However, the number of players in any raffle is ultimately up to the discretion of the city's raffle administrator, which is the city manager or someone the city manager appoints. The decision on the number of players is to be based on health and safety factors, as well as the available amount of parking spaces at the raffle location.
2,000 player max
Organizations that wish to keep their player base to 2,000 only need to fill out a raffle license application. These events do not require approval from the council.
The winnings during a 2,000 player game will be capped at $500,000.
These events will be eligible for a "roll-over" period. This means when the raffle goes out, if nothing has changed on the original application, organizations will have five days to renew their license. To do this, the organizations would have to pay another license fee.
During the roll-over period, the organization will be able to continue with ticket sales. However, the ordinance says the city does not have to renew the license, which makes the organization liable for any ticket sales that cannot be fulfilled.
Latham said this option was added to the ordinance to provide a viable opportunity for smaller organizations to participate. However, he also said that many organizations might choose this option because it will be easier to handle.
"I would be shocked if someone tries to do the bigger one," Latham said.
The bigger one
Organizations planning to take on the larger raffle could see a jackpot of $1 million.
However, raffles with 2,001-5,000 pins need to fill out the city's special event application. These events will need City Council approval.
The maximum number of players allowed in the larger game will be determined by by the raffle administrator and recommended to the council for approval.
Unlike the smaller raffle, this event will not have a roll-over period. Once a winner is chosen, the license expires, even if there is a winner picked in the first drawing. After the license expires, the organization would have to pursue the process to obtain a license again.
Latham said the restrictions on this license were placed to keep organizations not capable of holding the raffles from applying. He said as these events grow, it takes an bigger undertaking to deal with them.
"We don't want to get into a situation like over in Aviston," Latham said.
Any organizations that violates the raffle ordinance will be fined. Fine ranges from $100 to $750 per offense. The ordinance states that each day the violation continues will be a separate offense. Each day in which a violation continues shall be considered a separate offense.

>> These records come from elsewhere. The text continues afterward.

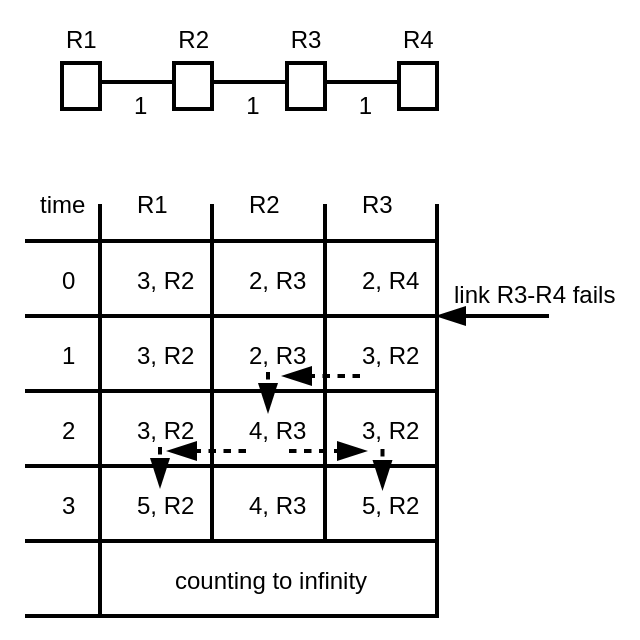
<!DOCTYPE html>
<html lang="en">
<head>
<meta charset="utf-8">
<title>Counting to infinity</title>
<style>
  :root { --ink: #000; --paper: #fff; --rule: 4px; }
  * { box-sizing: border-box; margin: 0; padding: 0; }
  body { width: 640px; height: 640px; overflow: hidden; background: var(--paper); }
  .canvas {
    position: relative; width: 640px; height: 640px; overflow: hidden;
    background: var(--paper); color: var(--ink);
    font: 24px/28px "Liberation Sans", Arial, sans-serif; white-space: nowrap;
  }

  /* Router chain */
  .chain { position: absolute; left: 60px; top: 26px; width: 379px; display: flex; list-style: none; }
  .router { width: 42px; }
  .router span { display: block; height: 35px; padding-left: 6px; }
  .router::after { content: ""; display: block; height: 42px; border: var(--rule) solid var(--ink); }
  .link { flex: 1; margin-top: 54px; padding: 8px 0 0 32px; border-top: var(--rule) solid var(--ink); }

  /* Routing table */
  .routes {
    position: absolute; left: 25px; top: 167px; display: grid;
    grid-template-columns: 77px 112px 113px 112px;
    grid-template-rows: 76px repeat(5, 75px);
  }
  .routes > * {
    position: relative; display: flex; align-items: center; padding: 4px 0 0 35px;
    border: 0 solid var(--ink); border-width: 0 var(--rule) var(--rule) 0;
  }
  .routes > .head { border-right-width: 0; }
  .head::after {
    content: ""; position: absolute; right: 0; top: 37px; bottom: 0;
    width: var(--rule); background: var(--ink);
  }
  .routes > .time { padding-left: 37px; }
  .routes > .time.head { padding-left: 15px; }
  .routes > .outcome { grid-column: 2 / 5; padding-left: 73px; }

  /* Events and updates */
  .event { position: absolute; left: 454px; top: 281px; }
  .arrows { position: absolute; left: 0; top: 0; }
  .shaft { stroke: var(--ink); stroke-width: 4; fill: none; }
  .dashed { stroke-dasharray: 7.5 7.5; }
</style>
</head>
<body>
<main class="canvas">
  <ul class="chain">
    <li class="router"><span>R1</span></li>
    <li class="link">1</li>
    <li class="router"><span>R2</span></li>
    <li class="link">1</li>
    <li class="router"><span>R3</span></li>
    <li class="link">1</li>
    <li class="router"><span>R4</span></li>
  </ul>

  <section class="routes">
    <div class="time head">time</div><div class="head">R1</div><div class="head">R2</div><div class="head">R3</div>
    <div class="time">0</div><div>3, R2</div><div>2, R3</div><div>2, R4</div>
    <div class="time">1</div><div>3, R2</div><div>2, R3</div><div>3, R2</div>
    <div class="time">2</div><div>3, R2</div><div>4, R3</div><div>3, R2</div>
    <div class="time">3</div><div>5, R2</div><div>4, R3</div><div>5, R2</div>
    <div class="time"></div><div class="outcome">counting to infinity</div>
  </section>

  <p class="event">link R3-R4 fails</p>

  <svg class="arrows" width="640" height="640" viewBox="0 0 640 640" aria-hidden="true">
    <defs>
      <polygon id="arrowhead" points="0,0 -31,-10 -31,10"/>
    </defs>
    <g class="failure">
      <line class="shaft" x1="549" y1="316" x2="465" y2="316"/>
      <use href="#arrowhead" transform="translate(435 316) rotate(180)"/>
    </g>
    <g class="updates">
      <line class="shaft dashed" x1="360" y1="376" x2="310" y2="376"/>
      <use href="#arrowhead" transform="translate(281 376) rotate(180)"/>
      <line class="shaft dashed" x1="268" y1="372" x2="268" y2="384"/>
      <use href="#arrowhead" transform="translate(268 414) rotate(90)"/>

      <line class="shaft dashed" x1="246" y1="451" x2="196" y2="451"/>
      <use href="#arrowhead" transform="translate(166 451) rotate(180)"/>
      <line class="shaft dashed" x1="160" y1="447" x2="160" y2="459"/>
      <use href="#arrowhead" transform="translate(160 489) rotate(90)"/>

      <line class="shaft dashed" x1="289" y1="451" x2="339" y2="451"/>
      <use href="#arrowhead" transform="translate(368 451)"/>
      <line class="shaft dashed" x1="382.5" y1="449" x2="382.5" y2="461"/>
      <use href="#arrowhead" transform="translate(382.5 491) rotate(90)"/>
    </g>
  </svg>
</main>
</body>
</html>
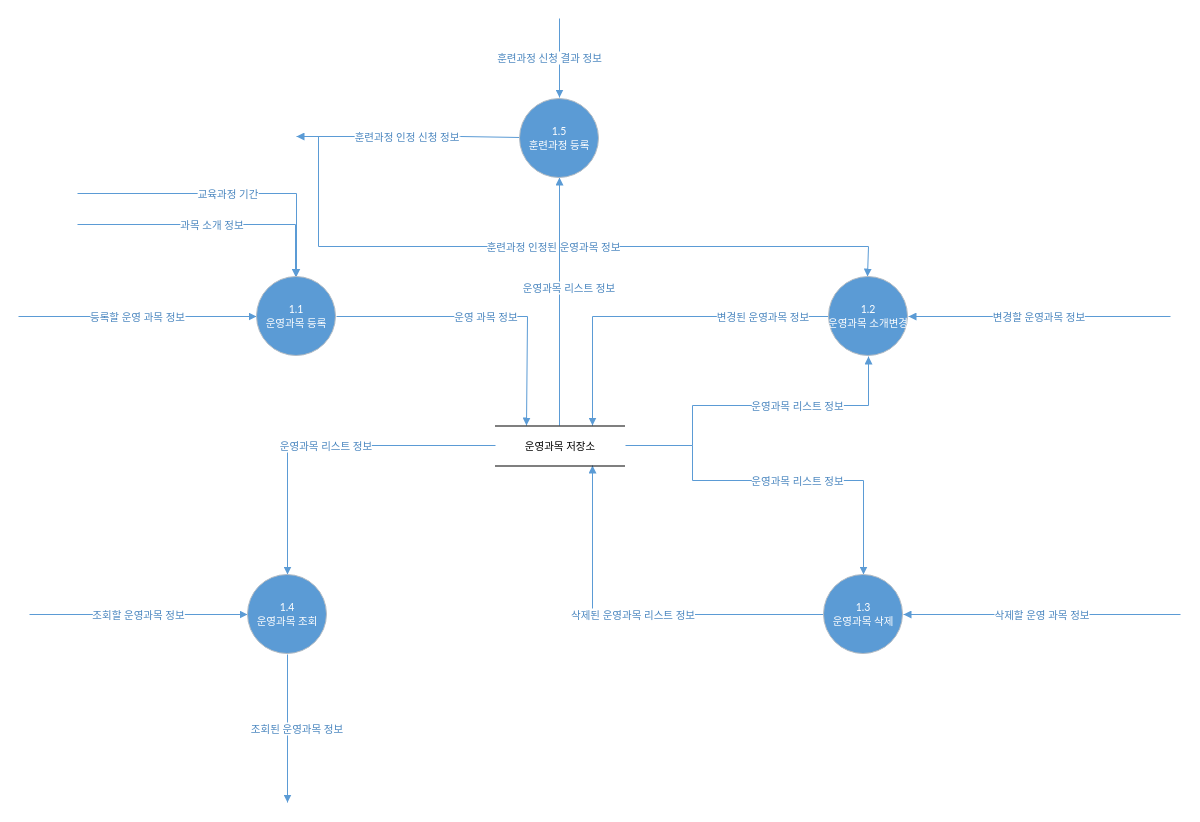
<!DOCTYPE html>
<html lang="ko">
<head>
<meta charset="utf-8">
<title>운영과목 자료 흐름도</title>
<style>
:root {
  --paper: #ffffff;
  --process: #5b9bd5;
  --process-edge: #b4bcc4;
  --flow: #5b9bd5;
  --flow-text: #4a86bf;
  --store: #000000;
}
* { box-sizing: border-box; }
html, body { margin: 0; overflow: hidden; background: var(--paper); }
.diagram {
  position: relative;
  width: 1200px;
  height: 822px;
  overflow: hidden;
  background: var(--paper);
  font: 10.5px/14px Lato, "Noto Sans CJK KR", sans-serif;
  white-space: nowrap;
}
.flows { position: absolute; inset: 0; }
.flows g { fill: none; stroke: var(--flow); stroke-width: 1; }
.arrowhead { fill: var(--flow); }
.label, .process, .store {
  position: absolute;
  left: var(--x);
  top: var(--y);
  transform: translate(-50%, -50%);
}
.label { height: 13px; line-height: 13px; color: var(--flow-text); background: var(--paper); }
.label.crossed { background: none; }
.process {
  display: flex;
  flex-direction: column;
  align-items: center;
  justify-content: center;
  width: 80px;
  height: 80px;
  border: 1px solid var(--process-edge);
  border-radius: 50%;
  background: var(--process);
  color: var(--paper);
}
.store {
  display: flex;
  align-items: center;
  justify-content: center;
  width: 130px;
  height: 41px;
  border: solid var(--store);
  border-width: 1px 0;
  color: var(--store);
}
</style>
</head>
<body>
<main class="diagram">
  <svg class="flows" width="1200" height="822" viewBox="0 0 1200 822" aria-hidden="true">
    <defs>
      <marker id="arrow" markerUnits="userSpaceOnUse" markerWidth="8" markerHeight="8" refX="8" refY="4" orient="auto">
        <path class="arrowhead" stroke="none" d="M0 0L8 4L0 8Z"/>
      </marker>
    </defs>
    <g transform="translate(.5 .5)">
      <g marker-end="url(#arrow)">
        <path d="M559 18V97"/>
        <path d="M520 137L460 136H296"/>
        <path d="M77 193H296V276"/>
        <path d="M77 224H295V276"/>
        <path d="M619 246H868L867 276"/>
        <path d="M18 316H256"/>
        <path d="M336 316H527L526 425"/>
        <path d="M559 425V177"/>
        <path d="M828 316H592V425"/>
        <path d="M1170 316H908"/>
        <path d="M692 445V405H868V356"/>
        <path d="M625 445H692V480H863V574"/>
        <path d="M495 445H287V574"/>
        <path d="M29 614H247"/>
        <path d="M823 614H592V465"/>
        <path d="M1180 614H903"/>
        <path d="M287 654V802"/>
      </g>
      <path d="M318 136V246H487"/>
    </g>
  </svg>

  <span class="label" style="--x:549.5px;--y:58px">훈련과정 신청 결과 정보</span>
  <span class="label" style="--x:407px;--y:136.5px">훈련과정 인정 신청 정보</span>
  <span class="label" style="--x:228px;--y:193.5px">교육과정 기간</span>
  <span class="label" style="--x:212px;--y:224.5px">과목 소개 정보</span>
  <span class="label crossed" style="--x:553.5px;--y:246.5px">훈련과정 인정된 운영과목 정보</span>
  <span class="label" style="--x:569px;--y:287.5px">운영과목 리스트 정보</span>
  <span class="label" style="--x:137.5px;--y:316.5px">등록할 운영 과목 정보</span>
  <span class="label" style="--x:486px;--y:316.5px">운영 과목 정보</span>
  <span class="label" style="--x:763px;--y:316.5px">변경된 운영과목 정보</span>
  <span class="label" style="--x:1039px;--y:316.5px">변경할 운영과목 정보</span>
  <span class="label" style="--x:797.5px;--y:405.5px">운영과목 리스트 정보</span>
  <span class="label" style="--x:326px;--y:445.5px">운영과목 리스트 정보</span>
  <span class="label" style="--x:797.5px;--y:480.5px">운영과목 리스트 정보</span>
  <span class="label" style="--x:138.5px;--y:614.5px">조회할 운영과목 정보</span>
  <span class="label" style="--x:633px;--y:614.5px">삭제된 운영과목 리스트 정보</span>
  <span class="label" style="--x:1042px;--y:614.5px">삭제할 운영 과목 정보</span>
  <span class="label" style="--x:297px;--y:728.5px">조회된 운영과목 정보</span>

  <div class="process" style="--x:559px;--y:138px"><span>1.5</span><span>훈련과정 등록</span></div>
  <div class="process" style="--x:296px;--y:316px"><span>1.1</span><span>운영과목 등록</span></div>
  <div class="process" style="--x:868px;--y:316px"><span>1.2</span><span>운영과목 소개변경</span></div>
  <div class="process" style="--x:287px;--y:614px"><span>1.4</span><span>운영과목 조회</span></div>
  <div class="process" style="--x:863px;--y:614px"><span>1.3</span><span>운영과목 삭제</span></div>

  <div class="store" style="--x:560px;--y:445.5px">운영과목 저장소</div>
</main>
</body>
</html>
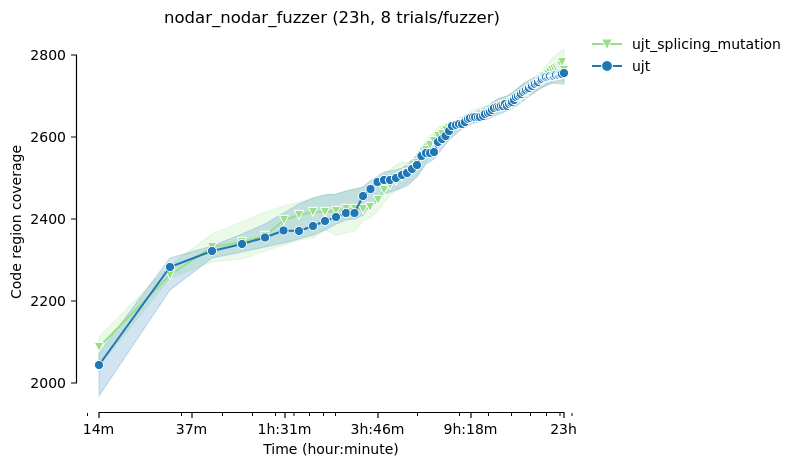
<!DOCTYPE html>
<html lang="en">
<head>
<meta charset="utf-8">
<title>Code region coverage over time</title>
<style>
:root {
  --ink: #000;
  --paper: #fff;
  --green: #98df8a;
  --blue: #1f77b4;
}
* { box-sizing: border-box; margin: 0; padding: 0; }
html, body { width: 800px; height: 467px; overflow: hidden; background: var(--paper); }
.chart {
  position: relative;
  width: 800px;
  height: 467px;
  color: var(--ink);
  font: 14px/20px "DejaVu Sans", sans-serif;
  white-space: nowrap;
}
.chart-title {
  position: absolute;
  left: 82px; top: 8px;
  width: 500px;
  font-size: 16.5px;
  font-weight: 400;
  text-align: center;
}
.plot { position: absolute; left: 0; top: 0; }
.y-ticks {
  position: absolute;
  left: 20px; top: 45px;
  width: 46px; height: 348px;
  display: flex;
  flex-direction: column;
  justify-content: space-between;
  text-align: right;
  list-style: none;
}
.x-ticks {
  position: absolute;
  left: 52px; top: 419px;
  display: grid;
  grid-template-columns: repeat(6, 93px);
  text-align: center;
  list-style: none;
}
.y-label {
  position: absolute;
  left: -84px; top: 212px;
  width: 200px;
  text-align: center;
  transform: rotate(-90deg);
}
.x-label {
  position: absolute;
  left: 231px; top: 439px;
  width: 200px;
  text-align: center;
}
.legend {
  position: absolute;
  left: 592px; top: 33px;
  display: grid;
  row-gap: 1px;
  list-style: none;
}
.legend li { display: flex; align-items: center; gap: 10px; height: 21px; }
.legend svg { flex: none; overflow: visible; }
.series { fill: none; stroke-width: 2; stroke-linejoin: round; }
.green-line { stroke: var(--green); }
.blue-line { stroke: var(--blue); }
.band { fill-opacity: .2; stroke-opacity: .2; stroke-width: 1.2; }
.green-band { fill: var(--green); stroke: var(--green); }
.blue-band { fill: var(--blue); stroke: var(--blue); }
.axis { fill: none; stroke: var(--ink); stroke-width: 1.2; }
.minor { stroke-width: 1; }
</style>
</head>
<body>
<main class="chart">
  <h1 class="chart-title">nodar_nodar_fuzzer (23h, 8 trials/fuzzer)</h1>

  <svg class="plot" width="800" height="467" viewBox="0 0 800 467" role="img" aria-label="Line chart of code region coverage against time for two fuzzers">
    <defs>
      <marker id="dot" markerUnits="userSpaceOnUse" markerWidth="12" markerHeight="12" refX="6" refY="6">
        <circle cx="6" cy="6" r="4.6" fill="#1f77b4" stroke="#fff"/>
      </marker>
      <marker id="wedge" markerUnits="userSpaceOnUse" markerWidth="14" markerHeight="14" refX="7" refY="7">
        <polygon points="2.4,2.4 11.6,2.4 7,11.6" fill="#98df8a" stroke="#fff"/>
      </marker>
    </defs>

    <g class="bands">
      <polygon class="band green-band" points="99,337 170,265 212,234 242,222 265,212 284,206 299,202 313,198 325,194 336,194 346,191 355,189 363,187 370,185 378,181 384,174 390,170 396,165 402,162 407,163 412,160 417,156 422,148 430,136 438,128 446,123 456,120 471,111 488,105 501,98 512,94 523,84 535,77 546,66 552,59 557,54 564,49 564,81 556,82 546,86 535,92 523,101 512,107 501,111 488,118 471,122 459,129 449,137 442,143 434,152 426,162 417,175 407,183 396,191 390,195 384,203 378,211 370,218 363,221 355,231 346,233 336,235 325,230 313,238 299,240 284,245 265,251 242,259 212,262 170,278 99,366"/>
      <polygon class="band blue-band" points="99,353 170,258 212,246 242,234 265,224 284,213 299,204 313,198 325,195 336,194 346,191 355,189 363,187 370,181 378,176 384,172 390,171 396,170 402,168 407,165 412,160 417,155 422,146 430,141 438,131 446,125 452,121 465,116 478,111 488,106 497,99 507,96 514,91 523,84 535,77 546,70 556,68 564,64 564,84 552,83 541,88 529,96 518,105 507,111 497,115 485,120 471,124 459,131 449,140 442,149 434,159 426,164 417,177 407,186 396,190 384,194 378,200 370,205 363,215 355,219 346,220 336,224 325,230 313,235 299,239 284,243 265,247 242,252 212,258 170,290 99,396"/>
    </g>

    <polyline class="series green-line" marker-start="url(#wedge)" marker-mid="url(#wedge)" marker-end="url(#wedge)" points="99,347 170,275 212,247 242,242 265,236 284,220 299,215 313,212 325,212 336,211 346,209 355,209 363,209 370,207 378,200 384,190 390,185 396,181 402,176 407,173 412,169 417,163 422,155 426,150 430,145 434,141 438,136 442,134 446,130 449,128 452,127 456,125 459,124 462,123 465,121 468,119 470,118 475,117 480,117 485,114 490,112 494,109 499,107 503,105 507,104 511,102 514,101 518,99 521,98 525,95 528,92 531,89 534,86 537,84 540,81 542,79 545,76 548,74 550,72 552,70 554,69 556,68 558,67 559,66 560,66 561,65 562,62 564,70"/>
    <polyline class="series blue-line" marker-start="url(#dot)" marker-mid="url(#dot)" marker-end="url(#dot)" points="99,365 170,267 212,251 242,244 265,237.5 283.5,230.5 299,231 313,226 325,221 336,217 346,213 354.5,213 363,196 370.5,189 377.5,182 384,180 390,180 396,178 402,175 407,173 412,169 417,165 421.5,156 426,153 430,153 434,152 438,142 442,139 445.5,136 449,131 452,126 456,125 459,124 462,124 465,122 468,119 470,118 473,117 475,117 478,117 480,117 483,116 485,114 488,113 490,112 492,110 494,108 497,107 499,107 501,106 503,106 505,104 507,106 509,104 511,103 512,102 514,100 516,97 518,96 520,95 521,94 523,92 525,91 526,90 528,89 529,88 531,86 532,86 534,84 535,84 537,83 538,82 540,80 541,80 542,79 544,78 545,77 546,77 548,77 549,76 550,76 552,76 553,76 554,76 555,75 556,75 558,75 559,75 560,74 561,74 562,74 564,73"/>

    <g class="axes">
      <path class="axis" d="M76.5 55V383M71 55h6M71 137h6M71 219h6M71 301h6M71 383h6"/>
      <path class="axis" d="M99 412.5H564M99 412v6M192 412v6M285 412v6M378 412v6M471 412v6M564 412v6"/>
      <path class="axis minor" d="M87.5 413v3M181.5 413v3M222.5 413v3M252.5 413v3M275.5 413v3M294 413v3M309.5 413v3M323.5 413v3M335.5 413v3M417.5 413v3M459.5 413v3M488.5 413v3M511.5 413v3M530.5 413v3M546.5 413v3M560 413v3M572 413v3"/>
    </g>
  </svg>

  <ul class="y-ticks">
    <li>2800</li><li>2600</li><li>2400</li><li>2200</li><li>2000</li>
  </ul>
  <p class="y-label">Code region coverage</p>

  <ul class="x-ticks">
    <li>14m</li><li>37m</li><li>1h:31m</li><li>3h:46m</li><li>9h:18m</li><li>23h</li>
  </ul>
  <p class="x-label">Time (hour:minute)</p>

  <ul class="legend">
    <li>
      <svg width="30" height="14" aria-hidden="true">
        <line class="series green-line" x1="0" y1="7" x2="30" y2="7"/>
        <polygon points="9.6,2 20.4,2 15,12.6" fill="#98df8a" stroke="#fff"/>
      </svg>
      <span>ujt_splicing_mutation</span>
    </li>
    <li>
      <svg width="30" height="14" aria-hidden="true">
        <line class="series blue-line" x1="0" y1="7" x2="30" y2="7"/>
        <circle cx="15" cy="7" r="5.4" fill="#1f77b4" stroke="#fff"/>
      </svg>
      <span>ujt</span>
    </li>
  </ul>
</main>
</body>
</html>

During the February council meeting, Bellm pushed to have the ordinance made more accessible to smaller organizations. However, even with the changes to the ordinance, she said the ordinance is not a fair deal.
"I think it has a lot of potential, but it is so restrictive and so limited that it is not fair across the board," Bellm said.
Bellm reiterated that she thought it was not fair for tickets only to be sold at the location of the event, and doing so would exclude many organizations from participating. She also said it is not reasonable for smaller organizations to rent a facility for the raffle.
Bellm also objected to the way pins are determined, and disagreed with allowing a roll-over period for the smaller raffles. She said doing this would create too much liability for organizations who continued with ticket sales.
"What a nightmare that could be," she said.
The only council member to address Bellm's concerns was Rick Frey. Frey also said the location of ticket sale could prevent some organizations from participating, though he said allowing groups to rent a facility was a more flexible option.
"I don't think we are trying to discriminate anybody," Frey said.
Councilmen Nicolaides and Schwarz raised no objections during the raffle discussion.